Assignment: Search the data for the word "firstRow" and copy every line that contains it.

================================

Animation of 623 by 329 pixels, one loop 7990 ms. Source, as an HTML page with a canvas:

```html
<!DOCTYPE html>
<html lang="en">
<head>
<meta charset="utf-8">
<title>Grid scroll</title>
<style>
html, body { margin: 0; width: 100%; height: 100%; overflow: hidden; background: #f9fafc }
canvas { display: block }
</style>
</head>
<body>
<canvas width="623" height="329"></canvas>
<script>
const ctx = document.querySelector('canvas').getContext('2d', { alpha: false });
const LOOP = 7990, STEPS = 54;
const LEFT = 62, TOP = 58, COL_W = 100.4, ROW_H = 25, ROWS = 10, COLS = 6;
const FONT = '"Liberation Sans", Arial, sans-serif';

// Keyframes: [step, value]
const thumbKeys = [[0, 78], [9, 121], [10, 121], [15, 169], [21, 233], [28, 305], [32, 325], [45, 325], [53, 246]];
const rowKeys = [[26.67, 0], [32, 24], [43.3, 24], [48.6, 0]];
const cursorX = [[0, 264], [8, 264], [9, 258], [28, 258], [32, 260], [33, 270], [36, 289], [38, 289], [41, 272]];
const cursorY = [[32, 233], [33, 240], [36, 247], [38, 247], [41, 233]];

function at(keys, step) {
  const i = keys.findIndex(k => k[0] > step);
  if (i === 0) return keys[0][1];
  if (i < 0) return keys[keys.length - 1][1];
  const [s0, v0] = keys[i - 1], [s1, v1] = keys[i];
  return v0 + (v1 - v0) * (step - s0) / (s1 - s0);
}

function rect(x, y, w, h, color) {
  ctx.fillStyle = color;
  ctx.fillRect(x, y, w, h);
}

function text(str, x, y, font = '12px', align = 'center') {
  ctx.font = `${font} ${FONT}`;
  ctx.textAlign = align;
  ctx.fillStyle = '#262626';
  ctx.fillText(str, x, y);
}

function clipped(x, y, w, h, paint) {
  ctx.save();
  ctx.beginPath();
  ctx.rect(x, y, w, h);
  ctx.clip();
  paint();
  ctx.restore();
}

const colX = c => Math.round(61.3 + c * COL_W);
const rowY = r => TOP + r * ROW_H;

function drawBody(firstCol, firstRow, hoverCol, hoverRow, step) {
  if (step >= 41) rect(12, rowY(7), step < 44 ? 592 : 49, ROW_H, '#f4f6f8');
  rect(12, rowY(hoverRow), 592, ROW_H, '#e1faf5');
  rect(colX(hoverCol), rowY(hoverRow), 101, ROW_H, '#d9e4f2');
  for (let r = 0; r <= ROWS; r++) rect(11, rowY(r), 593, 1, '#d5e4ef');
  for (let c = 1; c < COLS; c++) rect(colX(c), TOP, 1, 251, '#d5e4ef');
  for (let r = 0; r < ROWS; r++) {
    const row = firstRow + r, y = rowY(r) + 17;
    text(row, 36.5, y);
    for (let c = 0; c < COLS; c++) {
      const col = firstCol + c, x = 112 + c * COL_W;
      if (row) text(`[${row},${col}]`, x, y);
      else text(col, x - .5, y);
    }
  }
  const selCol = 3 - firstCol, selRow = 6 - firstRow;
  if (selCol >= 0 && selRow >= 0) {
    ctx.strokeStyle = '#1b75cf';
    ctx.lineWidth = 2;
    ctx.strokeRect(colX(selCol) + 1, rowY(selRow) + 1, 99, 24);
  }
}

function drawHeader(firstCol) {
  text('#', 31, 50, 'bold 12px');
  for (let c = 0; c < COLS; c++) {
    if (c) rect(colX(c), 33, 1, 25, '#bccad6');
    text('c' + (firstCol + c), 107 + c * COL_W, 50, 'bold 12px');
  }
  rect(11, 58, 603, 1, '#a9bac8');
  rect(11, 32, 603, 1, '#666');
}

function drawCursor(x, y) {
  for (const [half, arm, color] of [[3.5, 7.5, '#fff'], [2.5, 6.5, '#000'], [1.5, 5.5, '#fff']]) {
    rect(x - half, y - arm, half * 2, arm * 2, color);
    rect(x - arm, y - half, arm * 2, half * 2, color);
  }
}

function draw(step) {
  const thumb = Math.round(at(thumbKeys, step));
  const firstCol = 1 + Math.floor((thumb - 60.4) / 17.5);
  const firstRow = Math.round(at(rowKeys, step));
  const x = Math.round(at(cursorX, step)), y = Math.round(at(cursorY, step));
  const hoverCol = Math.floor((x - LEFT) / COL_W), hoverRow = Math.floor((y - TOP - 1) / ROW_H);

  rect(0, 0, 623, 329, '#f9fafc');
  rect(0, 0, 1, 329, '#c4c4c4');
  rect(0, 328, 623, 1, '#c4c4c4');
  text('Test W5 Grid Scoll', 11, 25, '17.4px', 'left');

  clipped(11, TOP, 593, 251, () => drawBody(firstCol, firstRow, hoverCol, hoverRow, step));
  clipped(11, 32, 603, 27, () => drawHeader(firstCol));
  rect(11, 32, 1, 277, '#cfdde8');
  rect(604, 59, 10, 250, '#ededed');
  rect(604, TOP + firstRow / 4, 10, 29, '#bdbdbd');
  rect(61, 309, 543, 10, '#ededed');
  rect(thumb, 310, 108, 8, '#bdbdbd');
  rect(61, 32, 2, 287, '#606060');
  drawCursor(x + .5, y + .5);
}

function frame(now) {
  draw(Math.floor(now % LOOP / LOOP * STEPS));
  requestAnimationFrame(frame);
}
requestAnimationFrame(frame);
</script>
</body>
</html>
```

================================

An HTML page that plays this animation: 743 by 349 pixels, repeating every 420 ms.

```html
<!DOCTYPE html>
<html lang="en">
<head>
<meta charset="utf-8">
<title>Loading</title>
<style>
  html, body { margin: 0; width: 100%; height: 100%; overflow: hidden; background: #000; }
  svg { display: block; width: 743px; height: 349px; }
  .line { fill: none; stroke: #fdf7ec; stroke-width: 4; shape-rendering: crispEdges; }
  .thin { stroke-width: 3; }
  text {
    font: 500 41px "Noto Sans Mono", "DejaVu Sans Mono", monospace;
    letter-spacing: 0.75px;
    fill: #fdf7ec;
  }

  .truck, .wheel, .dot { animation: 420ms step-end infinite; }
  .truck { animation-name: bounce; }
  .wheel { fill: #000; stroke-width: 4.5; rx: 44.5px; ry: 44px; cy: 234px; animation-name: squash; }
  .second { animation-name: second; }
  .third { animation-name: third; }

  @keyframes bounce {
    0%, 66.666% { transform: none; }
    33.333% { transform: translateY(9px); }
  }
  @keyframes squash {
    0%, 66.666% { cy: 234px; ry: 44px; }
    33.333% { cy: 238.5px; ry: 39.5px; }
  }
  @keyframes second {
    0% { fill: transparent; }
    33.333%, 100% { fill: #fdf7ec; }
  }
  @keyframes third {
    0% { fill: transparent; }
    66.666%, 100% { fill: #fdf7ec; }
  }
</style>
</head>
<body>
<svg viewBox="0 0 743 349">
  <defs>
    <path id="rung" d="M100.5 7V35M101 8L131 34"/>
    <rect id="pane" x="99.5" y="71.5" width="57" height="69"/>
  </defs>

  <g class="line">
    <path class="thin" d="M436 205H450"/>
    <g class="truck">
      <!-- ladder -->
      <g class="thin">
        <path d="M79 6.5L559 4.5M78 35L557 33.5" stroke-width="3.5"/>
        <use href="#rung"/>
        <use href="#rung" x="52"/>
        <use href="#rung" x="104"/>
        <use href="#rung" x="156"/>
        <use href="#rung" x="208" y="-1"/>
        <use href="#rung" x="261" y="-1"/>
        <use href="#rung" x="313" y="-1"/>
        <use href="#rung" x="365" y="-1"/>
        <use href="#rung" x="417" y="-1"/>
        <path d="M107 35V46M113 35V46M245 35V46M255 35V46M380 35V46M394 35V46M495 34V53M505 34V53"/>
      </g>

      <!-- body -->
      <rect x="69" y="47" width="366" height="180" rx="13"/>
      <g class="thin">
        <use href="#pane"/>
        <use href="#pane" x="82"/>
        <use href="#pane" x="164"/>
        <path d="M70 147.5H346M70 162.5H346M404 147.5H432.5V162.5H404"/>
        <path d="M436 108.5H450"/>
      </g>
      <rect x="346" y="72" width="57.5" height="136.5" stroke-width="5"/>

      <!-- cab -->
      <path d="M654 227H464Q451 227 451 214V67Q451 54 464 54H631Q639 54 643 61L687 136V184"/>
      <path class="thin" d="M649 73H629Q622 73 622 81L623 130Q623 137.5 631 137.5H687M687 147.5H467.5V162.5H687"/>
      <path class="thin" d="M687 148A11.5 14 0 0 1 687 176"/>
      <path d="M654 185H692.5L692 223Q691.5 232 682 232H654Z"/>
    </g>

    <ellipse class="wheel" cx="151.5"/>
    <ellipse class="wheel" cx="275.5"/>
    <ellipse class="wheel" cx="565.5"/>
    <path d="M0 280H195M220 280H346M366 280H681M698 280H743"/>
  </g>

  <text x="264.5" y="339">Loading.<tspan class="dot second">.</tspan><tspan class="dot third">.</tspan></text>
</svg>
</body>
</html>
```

================================

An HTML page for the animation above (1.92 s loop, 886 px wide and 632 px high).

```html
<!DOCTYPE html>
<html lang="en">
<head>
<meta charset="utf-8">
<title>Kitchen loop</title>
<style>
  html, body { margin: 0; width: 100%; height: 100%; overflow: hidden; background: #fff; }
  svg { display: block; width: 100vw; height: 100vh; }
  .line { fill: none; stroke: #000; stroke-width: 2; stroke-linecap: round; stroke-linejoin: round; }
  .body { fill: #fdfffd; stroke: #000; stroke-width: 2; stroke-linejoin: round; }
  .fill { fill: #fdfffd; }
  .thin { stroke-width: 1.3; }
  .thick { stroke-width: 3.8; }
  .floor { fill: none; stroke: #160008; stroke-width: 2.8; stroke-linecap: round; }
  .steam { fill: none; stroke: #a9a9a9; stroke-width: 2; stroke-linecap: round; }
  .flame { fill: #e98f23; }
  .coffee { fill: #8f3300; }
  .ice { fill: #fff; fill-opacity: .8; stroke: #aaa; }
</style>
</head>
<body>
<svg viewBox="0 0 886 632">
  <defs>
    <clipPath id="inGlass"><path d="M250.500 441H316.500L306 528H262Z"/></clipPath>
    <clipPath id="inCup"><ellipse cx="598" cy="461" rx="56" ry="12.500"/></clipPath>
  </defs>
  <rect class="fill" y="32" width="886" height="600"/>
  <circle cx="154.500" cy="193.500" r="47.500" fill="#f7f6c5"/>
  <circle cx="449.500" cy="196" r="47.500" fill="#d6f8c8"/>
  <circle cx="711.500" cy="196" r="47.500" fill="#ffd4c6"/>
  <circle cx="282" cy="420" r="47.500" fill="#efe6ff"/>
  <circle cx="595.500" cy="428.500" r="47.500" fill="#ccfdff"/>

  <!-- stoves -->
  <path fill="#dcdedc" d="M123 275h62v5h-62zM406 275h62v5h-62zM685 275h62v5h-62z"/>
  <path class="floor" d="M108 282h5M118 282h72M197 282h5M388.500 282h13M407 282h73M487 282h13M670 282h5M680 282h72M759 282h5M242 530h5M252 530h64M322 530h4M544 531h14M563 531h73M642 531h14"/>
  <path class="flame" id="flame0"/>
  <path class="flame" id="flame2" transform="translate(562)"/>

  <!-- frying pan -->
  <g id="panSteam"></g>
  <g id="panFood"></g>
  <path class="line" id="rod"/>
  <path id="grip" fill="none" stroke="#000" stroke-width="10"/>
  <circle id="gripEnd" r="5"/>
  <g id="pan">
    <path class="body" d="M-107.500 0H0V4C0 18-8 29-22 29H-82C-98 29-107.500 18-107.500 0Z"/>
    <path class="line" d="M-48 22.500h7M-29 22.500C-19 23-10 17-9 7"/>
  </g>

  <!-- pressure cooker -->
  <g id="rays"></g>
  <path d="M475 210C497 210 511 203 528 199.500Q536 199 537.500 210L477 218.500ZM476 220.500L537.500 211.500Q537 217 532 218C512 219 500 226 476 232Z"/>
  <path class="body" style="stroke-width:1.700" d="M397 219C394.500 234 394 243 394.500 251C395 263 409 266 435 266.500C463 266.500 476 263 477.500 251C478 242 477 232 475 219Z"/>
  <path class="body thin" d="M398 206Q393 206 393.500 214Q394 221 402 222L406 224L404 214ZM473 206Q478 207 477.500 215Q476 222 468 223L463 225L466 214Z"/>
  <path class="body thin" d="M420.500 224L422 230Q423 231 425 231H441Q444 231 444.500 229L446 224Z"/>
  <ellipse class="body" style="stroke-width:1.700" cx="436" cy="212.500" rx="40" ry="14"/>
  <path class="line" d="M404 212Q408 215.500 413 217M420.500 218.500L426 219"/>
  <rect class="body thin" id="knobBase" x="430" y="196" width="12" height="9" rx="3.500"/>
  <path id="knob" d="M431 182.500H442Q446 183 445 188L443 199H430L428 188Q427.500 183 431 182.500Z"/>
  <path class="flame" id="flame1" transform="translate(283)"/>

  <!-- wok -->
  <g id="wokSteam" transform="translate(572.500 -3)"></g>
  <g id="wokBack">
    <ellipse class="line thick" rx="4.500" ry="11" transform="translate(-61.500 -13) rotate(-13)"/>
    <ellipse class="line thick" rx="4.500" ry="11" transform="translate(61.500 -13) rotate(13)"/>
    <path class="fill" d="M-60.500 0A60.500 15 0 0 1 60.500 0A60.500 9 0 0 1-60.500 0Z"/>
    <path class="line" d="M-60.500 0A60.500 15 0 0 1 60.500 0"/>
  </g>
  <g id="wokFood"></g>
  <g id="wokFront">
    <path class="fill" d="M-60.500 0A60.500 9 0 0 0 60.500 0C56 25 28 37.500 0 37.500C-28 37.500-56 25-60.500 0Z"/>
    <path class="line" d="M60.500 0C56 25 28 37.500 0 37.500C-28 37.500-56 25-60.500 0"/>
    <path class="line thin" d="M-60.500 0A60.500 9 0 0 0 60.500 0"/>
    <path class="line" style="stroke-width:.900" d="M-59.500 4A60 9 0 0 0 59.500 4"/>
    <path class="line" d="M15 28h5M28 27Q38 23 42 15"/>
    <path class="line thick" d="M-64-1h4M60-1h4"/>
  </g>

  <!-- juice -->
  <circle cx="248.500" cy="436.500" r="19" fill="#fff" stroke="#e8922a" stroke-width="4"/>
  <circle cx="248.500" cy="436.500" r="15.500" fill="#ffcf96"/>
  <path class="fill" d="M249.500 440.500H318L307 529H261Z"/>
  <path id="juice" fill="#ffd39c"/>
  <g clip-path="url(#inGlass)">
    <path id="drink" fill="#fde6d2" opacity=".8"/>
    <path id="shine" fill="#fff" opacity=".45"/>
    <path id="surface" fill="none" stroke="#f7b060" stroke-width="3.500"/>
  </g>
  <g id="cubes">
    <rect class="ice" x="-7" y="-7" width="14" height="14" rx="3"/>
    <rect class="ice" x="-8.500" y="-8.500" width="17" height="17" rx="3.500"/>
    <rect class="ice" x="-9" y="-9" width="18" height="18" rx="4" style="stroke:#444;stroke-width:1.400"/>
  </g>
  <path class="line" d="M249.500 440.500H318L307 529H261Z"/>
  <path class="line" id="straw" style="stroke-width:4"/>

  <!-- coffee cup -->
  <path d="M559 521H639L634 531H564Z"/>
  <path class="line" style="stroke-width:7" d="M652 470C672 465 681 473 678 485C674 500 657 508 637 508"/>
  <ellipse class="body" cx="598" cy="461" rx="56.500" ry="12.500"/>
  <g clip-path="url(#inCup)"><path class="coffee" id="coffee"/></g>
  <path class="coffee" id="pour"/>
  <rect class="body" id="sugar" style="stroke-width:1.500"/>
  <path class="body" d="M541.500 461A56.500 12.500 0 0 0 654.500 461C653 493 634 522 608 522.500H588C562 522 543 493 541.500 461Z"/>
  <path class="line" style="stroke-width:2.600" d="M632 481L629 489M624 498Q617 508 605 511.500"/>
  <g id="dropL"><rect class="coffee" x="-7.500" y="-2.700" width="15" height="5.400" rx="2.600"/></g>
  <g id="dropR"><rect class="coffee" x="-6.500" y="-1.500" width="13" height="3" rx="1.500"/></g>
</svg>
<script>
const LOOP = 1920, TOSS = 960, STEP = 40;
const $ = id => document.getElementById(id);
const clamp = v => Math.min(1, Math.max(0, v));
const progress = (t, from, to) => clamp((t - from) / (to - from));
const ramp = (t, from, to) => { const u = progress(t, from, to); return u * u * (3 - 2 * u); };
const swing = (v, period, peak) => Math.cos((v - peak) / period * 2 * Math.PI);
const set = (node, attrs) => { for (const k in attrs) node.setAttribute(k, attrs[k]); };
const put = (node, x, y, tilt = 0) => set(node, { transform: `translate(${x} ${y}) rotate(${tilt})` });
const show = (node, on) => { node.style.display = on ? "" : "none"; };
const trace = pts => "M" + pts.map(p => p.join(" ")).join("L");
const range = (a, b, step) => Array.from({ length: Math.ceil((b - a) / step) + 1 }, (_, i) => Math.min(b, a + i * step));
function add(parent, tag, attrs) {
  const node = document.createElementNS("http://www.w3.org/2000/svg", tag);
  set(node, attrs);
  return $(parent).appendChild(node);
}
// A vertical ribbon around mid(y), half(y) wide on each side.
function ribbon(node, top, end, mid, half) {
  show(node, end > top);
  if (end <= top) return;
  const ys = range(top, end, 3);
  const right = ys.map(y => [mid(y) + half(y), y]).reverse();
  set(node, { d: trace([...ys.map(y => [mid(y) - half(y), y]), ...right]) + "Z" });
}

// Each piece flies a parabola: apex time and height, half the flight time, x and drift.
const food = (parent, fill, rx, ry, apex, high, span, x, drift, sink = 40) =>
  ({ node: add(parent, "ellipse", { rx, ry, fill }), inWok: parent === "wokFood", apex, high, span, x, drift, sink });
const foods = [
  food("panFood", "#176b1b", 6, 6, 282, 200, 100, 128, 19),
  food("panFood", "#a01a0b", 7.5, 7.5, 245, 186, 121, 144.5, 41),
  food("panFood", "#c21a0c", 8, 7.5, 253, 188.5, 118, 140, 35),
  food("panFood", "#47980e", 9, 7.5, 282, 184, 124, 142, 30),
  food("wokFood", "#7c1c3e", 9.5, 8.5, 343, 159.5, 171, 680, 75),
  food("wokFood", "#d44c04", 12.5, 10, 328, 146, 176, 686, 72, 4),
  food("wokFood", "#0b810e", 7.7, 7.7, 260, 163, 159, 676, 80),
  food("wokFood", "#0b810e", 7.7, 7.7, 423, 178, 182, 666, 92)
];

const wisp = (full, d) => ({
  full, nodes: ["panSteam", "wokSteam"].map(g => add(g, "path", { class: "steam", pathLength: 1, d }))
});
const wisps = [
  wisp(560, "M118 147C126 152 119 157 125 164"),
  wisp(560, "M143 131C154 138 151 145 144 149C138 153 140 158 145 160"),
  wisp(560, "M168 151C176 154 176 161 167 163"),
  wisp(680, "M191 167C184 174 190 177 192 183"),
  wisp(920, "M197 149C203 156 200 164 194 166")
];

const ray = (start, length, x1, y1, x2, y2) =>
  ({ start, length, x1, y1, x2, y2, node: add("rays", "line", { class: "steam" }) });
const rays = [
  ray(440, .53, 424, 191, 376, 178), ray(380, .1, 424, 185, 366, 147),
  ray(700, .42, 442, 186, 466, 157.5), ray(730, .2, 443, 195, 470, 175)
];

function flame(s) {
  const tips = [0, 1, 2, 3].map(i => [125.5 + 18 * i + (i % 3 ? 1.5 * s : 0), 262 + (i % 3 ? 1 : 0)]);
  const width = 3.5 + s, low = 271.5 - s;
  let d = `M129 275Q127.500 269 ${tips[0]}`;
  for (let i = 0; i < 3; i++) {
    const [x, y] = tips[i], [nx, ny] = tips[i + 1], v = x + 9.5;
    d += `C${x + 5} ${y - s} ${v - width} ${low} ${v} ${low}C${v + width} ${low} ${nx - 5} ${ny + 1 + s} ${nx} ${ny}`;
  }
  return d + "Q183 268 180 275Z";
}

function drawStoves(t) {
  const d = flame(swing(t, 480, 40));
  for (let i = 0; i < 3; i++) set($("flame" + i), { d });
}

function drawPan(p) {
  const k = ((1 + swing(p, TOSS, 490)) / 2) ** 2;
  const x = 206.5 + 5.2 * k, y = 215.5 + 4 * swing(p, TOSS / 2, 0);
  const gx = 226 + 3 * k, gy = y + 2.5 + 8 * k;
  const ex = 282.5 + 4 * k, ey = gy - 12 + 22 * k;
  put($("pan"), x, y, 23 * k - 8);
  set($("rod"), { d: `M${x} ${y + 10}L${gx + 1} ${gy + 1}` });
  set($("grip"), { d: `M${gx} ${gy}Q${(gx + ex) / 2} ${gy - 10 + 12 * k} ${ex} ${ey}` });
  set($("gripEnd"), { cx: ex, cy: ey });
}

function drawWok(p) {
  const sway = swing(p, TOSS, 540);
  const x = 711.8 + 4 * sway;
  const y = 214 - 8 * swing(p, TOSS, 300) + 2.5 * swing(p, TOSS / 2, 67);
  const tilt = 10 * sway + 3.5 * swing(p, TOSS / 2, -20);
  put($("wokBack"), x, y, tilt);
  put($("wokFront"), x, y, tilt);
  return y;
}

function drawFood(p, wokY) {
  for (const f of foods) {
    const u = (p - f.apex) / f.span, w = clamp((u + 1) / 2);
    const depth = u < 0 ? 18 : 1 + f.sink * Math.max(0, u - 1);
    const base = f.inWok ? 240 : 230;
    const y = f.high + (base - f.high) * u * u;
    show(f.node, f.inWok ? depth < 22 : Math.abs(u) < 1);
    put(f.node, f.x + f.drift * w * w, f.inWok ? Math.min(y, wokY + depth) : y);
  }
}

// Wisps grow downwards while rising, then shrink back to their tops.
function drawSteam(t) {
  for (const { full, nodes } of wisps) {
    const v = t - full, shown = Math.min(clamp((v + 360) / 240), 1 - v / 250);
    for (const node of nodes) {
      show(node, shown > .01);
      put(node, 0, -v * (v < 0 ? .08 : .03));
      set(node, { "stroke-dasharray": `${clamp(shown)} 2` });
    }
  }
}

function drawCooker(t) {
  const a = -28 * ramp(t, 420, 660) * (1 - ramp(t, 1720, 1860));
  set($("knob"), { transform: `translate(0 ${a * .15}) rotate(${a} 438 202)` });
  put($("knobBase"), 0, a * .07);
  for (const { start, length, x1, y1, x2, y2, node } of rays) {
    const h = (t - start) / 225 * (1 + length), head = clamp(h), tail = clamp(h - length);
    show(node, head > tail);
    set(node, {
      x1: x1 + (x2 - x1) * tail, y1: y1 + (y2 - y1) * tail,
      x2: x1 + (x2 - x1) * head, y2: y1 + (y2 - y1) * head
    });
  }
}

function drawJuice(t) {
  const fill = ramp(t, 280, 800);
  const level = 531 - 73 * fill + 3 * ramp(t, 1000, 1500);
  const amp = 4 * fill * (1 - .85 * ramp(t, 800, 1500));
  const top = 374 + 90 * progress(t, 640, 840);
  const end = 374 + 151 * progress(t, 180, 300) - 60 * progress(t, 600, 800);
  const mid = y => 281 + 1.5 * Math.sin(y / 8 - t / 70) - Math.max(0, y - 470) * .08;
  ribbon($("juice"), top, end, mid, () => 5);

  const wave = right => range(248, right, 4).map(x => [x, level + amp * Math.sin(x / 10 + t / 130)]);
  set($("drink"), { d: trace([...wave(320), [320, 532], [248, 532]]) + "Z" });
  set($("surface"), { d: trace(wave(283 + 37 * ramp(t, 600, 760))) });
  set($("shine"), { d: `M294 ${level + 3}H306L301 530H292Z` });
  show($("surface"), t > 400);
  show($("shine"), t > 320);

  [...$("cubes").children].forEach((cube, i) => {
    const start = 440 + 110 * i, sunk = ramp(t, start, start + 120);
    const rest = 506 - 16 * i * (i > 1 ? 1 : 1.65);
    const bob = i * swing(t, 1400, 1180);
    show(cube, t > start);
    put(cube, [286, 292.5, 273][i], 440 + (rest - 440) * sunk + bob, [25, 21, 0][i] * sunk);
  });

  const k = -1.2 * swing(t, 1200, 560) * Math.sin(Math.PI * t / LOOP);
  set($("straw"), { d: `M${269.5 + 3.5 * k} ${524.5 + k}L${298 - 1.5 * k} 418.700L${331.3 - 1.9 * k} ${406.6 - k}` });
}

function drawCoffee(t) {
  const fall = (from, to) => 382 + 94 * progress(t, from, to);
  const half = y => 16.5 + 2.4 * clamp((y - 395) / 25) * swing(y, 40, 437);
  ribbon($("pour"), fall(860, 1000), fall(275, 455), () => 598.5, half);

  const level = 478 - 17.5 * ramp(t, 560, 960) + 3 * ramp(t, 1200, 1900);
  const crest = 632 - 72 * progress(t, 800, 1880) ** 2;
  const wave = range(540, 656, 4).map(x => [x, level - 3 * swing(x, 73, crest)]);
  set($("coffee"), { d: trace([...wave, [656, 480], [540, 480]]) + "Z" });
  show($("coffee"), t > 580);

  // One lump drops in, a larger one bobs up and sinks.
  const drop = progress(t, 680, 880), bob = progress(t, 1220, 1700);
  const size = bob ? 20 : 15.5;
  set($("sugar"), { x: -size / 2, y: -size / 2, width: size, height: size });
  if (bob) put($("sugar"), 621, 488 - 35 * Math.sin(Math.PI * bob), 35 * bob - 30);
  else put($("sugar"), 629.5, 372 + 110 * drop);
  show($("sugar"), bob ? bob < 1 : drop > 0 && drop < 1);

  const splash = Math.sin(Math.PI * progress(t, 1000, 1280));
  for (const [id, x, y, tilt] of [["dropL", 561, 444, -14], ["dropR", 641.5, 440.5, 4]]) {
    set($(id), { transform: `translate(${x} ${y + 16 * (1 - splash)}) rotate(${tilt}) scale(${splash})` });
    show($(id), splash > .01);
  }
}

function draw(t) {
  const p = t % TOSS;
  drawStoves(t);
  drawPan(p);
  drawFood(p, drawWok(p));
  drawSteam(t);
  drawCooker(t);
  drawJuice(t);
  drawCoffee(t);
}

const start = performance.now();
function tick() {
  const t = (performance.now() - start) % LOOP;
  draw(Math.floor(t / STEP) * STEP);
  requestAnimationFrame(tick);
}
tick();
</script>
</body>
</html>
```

================================

Answer to the exercise:
function drawBody(firstCol, firstRow, hoverCol, hoverRow, step) {
    const row = firstRow + r, y = rowY(r) + 17;
  const selCol = 3 - firstCol, selRow = 6 - firstRow;
  const firstRow = Math.round(at(rowKeys, step));
  clipped(11, TOP, 593, 251, () => drawBody(firstCol, firstRow, hoverCol, hoverRow, step));
  rect(604, TOP + firstRow / 4, 10, 29, '#bdbdbd');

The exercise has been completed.